6. Discovery Rule
In some cases, the patient may not have been able to realize that they had been a victim of medical malpractice and, as such, could not have known that they had a right to sue. In such cases the standard deadline does not start from the date of incident. Instead, the claimant has two years (in case of Alaska) from the date when they knew to file a petition. It must be remembered that the victim has to conclusively prove that they could not have known about the negligent practices before then.
7. Limits of Damages
Depending on the type of injury, some states have limits on the amount that can awarded to the petitioner for damages. It is important to consult an attorney, or in case you self-represent, to know how much to seek so that you do not end up incurring losses. In Alaska, all non-economic (i.e., hindrance to enjoyment/quality of life) damages are capped at $400,000 or life expectancy of the victim multiplied by $8,000.
8. Shared Faults
In some cases the court may find the victim sharing part of the fault with the defendant. Instances from refusing to follow medical orders to knowingly engage in practices that might hinder recovery can all fall under the banner of shared fault. In these cases, the court is liable to reduce the amount of damages awarded to the claimant in proportion to the fault. In situations where the defendant is sure to be declared guilty, their attorney may try to pin part of the blame on you in order to mitigate some of the damage.
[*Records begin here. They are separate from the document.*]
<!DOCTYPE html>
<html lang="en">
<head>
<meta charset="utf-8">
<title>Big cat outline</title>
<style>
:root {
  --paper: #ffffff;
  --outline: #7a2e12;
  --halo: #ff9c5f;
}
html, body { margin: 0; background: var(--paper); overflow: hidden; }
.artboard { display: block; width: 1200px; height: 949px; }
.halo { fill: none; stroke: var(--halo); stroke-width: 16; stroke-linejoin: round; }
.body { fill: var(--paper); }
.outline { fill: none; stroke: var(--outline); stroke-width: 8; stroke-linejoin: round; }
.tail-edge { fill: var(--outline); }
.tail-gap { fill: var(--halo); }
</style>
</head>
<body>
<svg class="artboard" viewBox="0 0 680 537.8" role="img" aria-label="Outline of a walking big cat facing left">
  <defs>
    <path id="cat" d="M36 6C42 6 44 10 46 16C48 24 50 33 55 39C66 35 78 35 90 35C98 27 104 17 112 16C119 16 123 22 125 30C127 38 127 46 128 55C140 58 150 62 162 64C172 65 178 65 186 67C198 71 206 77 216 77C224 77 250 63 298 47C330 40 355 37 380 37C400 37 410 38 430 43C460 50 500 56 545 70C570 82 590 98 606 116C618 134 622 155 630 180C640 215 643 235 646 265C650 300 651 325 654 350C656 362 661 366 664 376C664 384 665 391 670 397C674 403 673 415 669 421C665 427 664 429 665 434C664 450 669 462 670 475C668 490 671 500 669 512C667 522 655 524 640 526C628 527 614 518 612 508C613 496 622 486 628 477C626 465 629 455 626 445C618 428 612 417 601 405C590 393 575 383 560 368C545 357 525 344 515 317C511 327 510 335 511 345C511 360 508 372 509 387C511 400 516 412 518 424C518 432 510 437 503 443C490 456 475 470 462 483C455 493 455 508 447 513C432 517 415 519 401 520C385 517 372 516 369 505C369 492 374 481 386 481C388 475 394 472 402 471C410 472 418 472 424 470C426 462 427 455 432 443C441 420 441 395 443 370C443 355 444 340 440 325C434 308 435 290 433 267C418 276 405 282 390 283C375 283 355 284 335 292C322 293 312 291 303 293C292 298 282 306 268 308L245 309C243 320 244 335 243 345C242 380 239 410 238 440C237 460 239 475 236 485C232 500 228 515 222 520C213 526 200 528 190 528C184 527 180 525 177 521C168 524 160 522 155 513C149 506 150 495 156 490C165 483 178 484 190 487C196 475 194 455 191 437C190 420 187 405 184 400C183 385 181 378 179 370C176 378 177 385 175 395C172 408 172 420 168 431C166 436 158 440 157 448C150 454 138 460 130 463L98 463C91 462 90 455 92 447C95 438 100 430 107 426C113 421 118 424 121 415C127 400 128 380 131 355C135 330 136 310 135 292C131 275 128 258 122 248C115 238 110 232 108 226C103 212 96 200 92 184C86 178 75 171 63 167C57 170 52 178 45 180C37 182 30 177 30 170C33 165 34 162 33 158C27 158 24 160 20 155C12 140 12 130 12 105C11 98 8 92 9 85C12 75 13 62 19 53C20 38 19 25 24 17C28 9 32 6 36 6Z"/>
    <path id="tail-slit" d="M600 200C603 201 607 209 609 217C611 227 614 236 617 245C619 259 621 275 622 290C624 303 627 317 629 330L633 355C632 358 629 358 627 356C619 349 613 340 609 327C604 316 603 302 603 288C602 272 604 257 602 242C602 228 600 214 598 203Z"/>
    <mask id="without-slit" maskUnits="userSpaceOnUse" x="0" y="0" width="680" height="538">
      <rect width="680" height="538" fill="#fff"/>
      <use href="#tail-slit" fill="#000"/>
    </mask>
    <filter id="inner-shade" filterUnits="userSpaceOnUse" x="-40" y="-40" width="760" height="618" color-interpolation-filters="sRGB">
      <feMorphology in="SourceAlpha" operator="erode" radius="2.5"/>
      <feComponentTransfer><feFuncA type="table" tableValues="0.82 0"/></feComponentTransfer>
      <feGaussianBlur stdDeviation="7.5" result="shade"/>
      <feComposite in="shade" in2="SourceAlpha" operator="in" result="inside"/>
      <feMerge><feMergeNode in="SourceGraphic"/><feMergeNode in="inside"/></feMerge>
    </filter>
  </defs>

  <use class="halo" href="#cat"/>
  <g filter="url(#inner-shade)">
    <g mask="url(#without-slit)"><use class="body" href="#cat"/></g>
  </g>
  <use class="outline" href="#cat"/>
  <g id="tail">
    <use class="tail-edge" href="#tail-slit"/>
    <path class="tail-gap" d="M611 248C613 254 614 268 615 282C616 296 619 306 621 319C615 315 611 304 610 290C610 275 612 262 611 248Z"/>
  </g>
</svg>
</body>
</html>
It is imperative to keep complete records of all activities to avoid any repercussions.
9. Collateral Source Rules
A number of states have rules in place that prevent the plaintiff from claiming payments made by a third party in the case. Ideally, any and all expenses relating to your recovery should be covered under damages if you win. However, in states like California, this is not allowed. Thus you need to carefully weigh the potential costs of the lawsuit and the maximum amount you may receive before going forward with the case.
10. Be Aware of Your Financial Constraints
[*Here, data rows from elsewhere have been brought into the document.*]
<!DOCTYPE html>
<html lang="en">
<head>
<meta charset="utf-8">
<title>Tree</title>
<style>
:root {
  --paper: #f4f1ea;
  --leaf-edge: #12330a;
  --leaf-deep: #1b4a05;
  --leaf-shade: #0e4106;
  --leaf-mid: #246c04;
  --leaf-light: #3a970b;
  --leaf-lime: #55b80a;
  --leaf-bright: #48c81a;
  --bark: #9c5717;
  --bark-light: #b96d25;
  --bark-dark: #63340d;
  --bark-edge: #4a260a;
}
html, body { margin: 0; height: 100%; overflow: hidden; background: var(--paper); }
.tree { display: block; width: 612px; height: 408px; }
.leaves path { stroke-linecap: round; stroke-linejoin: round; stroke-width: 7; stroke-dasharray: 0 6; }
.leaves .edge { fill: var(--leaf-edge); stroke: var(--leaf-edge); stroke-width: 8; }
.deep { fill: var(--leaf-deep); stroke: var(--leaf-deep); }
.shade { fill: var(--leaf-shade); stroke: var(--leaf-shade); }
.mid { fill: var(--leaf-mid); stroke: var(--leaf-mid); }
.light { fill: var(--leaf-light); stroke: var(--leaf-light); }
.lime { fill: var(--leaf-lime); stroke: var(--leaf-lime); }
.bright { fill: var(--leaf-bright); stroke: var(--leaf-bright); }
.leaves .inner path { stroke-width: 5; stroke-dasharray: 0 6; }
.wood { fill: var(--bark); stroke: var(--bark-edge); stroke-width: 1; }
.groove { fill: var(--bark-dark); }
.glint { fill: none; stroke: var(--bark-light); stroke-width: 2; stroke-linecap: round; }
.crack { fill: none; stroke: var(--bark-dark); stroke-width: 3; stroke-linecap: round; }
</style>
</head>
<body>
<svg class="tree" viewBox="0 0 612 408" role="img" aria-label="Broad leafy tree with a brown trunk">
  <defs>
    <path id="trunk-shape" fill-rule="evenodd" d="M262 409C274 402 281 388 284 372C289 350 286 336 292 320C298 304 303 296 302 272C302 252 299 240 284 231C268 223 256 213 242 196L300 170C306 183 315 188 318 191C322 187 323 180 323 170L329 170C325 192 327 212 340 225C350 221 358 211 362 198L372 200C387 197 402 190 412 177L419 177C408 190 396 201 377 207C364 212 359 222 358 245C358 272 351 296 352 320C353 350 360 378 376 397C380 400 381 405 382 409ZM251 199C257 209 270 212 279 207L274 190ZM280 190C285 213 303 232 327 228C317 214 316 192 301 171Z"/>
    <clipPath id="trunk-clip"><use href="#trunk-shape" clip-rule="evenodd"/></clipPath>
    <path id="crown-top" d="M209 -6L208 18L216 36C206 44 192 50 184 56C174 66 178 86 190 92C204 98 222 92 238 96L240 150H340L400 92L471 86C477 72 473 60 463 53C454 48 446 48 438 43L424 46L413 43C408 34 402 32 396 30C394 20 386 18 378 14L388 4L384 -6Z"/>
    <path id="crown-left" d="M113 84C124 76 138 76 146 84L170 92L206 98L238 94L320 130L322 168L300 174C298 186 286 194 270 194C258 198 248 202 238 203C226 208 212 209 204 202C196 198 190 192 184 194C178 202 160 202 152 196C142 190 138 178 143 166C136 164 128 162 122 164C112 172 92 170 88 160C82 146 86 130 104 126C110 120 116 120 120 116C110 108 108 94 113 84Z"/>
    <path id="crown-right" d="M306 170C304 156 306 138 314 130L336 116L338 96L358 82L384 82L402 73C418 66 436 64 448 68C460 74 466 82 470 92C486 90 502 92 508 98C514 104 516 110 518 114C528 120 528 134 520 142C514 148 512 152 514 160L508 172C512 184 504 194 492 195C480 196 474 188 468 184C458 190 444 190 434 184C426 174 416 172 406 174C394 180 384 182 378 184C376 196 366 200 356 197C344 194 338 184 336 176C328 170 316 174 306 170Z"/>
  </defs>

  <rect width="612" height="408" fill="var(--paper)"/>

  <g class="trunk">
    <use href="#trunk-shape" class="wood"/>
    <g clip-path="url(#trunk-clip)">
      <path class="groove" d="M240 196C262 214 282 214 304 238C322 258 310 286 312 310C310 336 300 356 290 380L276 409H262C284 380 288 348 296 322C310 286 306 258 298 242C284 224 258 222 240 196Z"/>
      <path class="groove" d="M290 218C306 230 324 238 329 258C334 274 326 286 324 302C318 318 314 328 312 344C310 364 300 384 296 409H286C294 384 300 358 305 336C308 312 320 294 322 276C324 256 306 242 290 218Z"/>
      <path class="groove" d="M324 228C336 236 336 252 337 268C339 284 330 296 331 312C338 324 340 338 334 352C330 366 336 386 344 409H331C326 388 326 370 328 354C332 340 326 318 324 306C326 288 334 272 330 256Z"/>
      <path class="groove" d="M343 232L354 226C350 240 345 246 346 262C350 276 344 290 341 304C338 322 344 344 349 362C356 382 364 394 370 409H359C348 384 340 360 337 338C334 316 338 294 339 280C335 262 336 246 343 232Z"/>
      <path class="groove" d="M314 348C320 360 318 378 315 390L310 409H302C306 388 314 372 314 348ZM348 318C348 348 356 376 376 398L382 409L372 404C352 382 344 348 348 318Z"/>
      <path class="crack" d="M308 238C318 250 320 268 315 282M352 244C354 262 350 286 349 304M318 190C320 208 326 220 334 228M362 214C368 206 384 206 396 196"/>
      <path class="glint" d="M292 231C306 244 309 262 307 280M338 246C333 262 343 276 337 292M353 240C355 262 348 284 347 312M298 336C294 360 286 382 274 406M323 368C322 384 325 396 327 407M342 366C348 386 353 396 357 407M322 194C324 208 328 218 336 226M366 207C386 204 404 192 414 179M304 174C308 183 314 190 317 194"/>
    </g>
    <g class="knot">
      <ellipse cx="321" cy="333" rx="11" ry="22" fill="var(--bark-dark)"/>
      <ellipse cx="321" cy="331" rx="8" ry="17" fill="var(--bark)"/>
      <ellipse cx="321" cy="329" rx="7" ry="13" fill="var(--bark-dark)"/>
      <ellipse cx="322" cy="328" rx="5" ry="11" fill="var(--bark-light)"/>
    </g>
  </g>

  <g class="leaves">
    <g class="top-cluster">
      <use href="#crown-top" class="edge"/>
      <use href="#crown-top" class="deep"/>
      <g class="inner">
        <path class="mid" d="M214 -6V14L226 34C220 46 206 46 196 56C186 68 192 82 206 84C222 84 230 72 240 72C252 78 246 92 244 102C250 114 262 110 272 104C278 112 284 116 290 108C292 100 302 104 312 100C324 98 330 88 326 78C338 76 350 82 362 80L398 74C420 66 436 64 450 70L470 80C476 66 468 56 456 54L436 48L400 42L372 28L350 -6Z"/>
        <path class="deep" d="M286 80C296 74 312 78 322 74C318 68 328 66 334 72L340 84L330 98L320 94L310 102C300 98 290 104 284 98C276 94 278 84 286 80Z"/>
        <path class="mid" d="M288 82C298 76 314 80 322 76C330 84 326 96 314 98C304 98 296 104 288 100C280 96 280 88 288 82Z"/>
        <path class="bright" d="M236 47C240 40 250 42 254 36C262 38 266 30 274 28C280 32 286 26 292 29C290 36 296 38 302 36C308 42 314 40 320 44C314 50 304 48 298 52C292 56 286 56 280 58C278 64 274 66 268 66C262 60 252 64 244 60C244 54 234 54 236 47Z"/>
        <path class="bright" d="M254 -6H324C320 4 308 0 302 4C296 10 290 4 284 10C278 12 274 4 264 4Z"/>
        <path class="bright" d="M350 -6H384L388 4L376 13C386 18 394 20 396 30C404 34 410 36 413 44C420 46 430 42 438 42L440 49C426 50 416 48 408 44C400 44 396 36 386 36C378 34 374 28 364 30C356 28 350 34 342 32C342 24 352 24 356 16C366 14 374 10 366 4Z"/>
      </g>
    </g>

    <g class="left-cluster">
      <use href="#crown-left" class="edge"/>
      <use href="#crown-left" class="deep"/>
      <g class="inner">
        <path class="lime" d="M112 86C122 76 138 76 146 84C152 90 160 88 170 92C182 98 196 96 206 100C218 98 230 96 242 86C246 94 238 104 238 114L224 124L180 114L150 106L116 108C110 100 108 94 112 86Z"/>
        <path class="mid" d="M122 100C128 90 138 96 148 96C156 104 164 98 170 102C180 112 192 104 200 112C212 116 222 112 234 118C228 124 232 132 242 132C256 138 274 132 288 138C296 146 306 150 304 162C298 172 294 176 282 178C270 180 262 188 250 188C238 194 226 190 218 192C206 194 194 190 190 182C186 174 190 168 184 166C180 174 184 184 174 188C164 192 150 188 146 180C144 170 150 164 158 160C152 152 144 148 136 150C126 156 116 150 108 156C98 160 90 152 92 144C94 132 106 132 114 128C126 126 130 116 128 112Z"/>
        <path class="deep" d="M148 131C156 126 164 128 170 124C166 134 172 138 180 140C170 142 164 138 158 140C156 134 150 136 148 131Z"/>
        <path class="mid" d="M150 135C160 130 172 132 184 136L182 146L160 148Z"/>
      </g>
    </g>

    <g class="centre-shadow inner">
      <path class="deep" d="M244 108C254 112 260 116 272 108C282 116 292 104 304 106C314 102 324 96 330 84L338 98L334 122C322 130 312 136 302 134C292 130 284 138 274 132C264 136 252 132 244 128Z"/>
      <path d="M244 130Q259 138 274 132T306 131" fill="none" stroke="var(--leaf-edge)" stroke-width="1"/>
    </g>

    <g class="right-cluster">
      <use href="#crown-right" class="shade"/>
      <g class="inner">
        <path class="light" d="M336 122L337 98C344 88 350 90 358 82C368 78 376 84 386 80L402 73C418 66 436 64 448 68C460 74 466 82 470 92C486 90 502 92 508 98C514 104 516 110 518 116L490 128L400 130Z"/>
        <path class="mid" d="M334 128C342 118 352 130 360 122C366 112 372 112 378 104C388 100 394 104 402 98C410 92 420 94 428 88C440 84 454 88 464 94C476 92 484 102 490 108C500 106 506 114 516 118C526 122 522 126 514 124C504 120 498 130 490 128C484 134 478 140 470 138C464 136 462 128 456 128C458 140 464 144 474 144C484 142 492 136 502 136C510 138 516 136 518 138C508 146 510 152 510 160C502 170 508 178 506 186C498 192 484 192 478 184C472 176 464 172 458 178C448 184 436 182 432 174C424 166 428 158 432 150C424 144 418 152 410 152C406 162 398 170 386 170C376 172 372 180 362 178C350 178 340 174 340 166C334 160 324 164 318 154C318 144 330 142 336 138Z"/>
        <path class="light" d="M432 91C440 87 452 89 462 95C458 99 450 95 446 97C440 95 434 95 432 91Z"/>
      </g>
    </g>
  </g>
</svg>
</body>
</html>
Trials are expensive with some cases costing upwards of $1 million. A number of cases are lost because the plaintiff simply does not have the ability to keep paying their attorney. Before deciding to file for a case, you must have a clear idea of your budget, what tier of attorney you can afford and how invested you are. Some law firms allow the claimant to pay only on a successful win and thus, may be able to alleviate some of the burden. Research your lawyers carefully before making a final decision.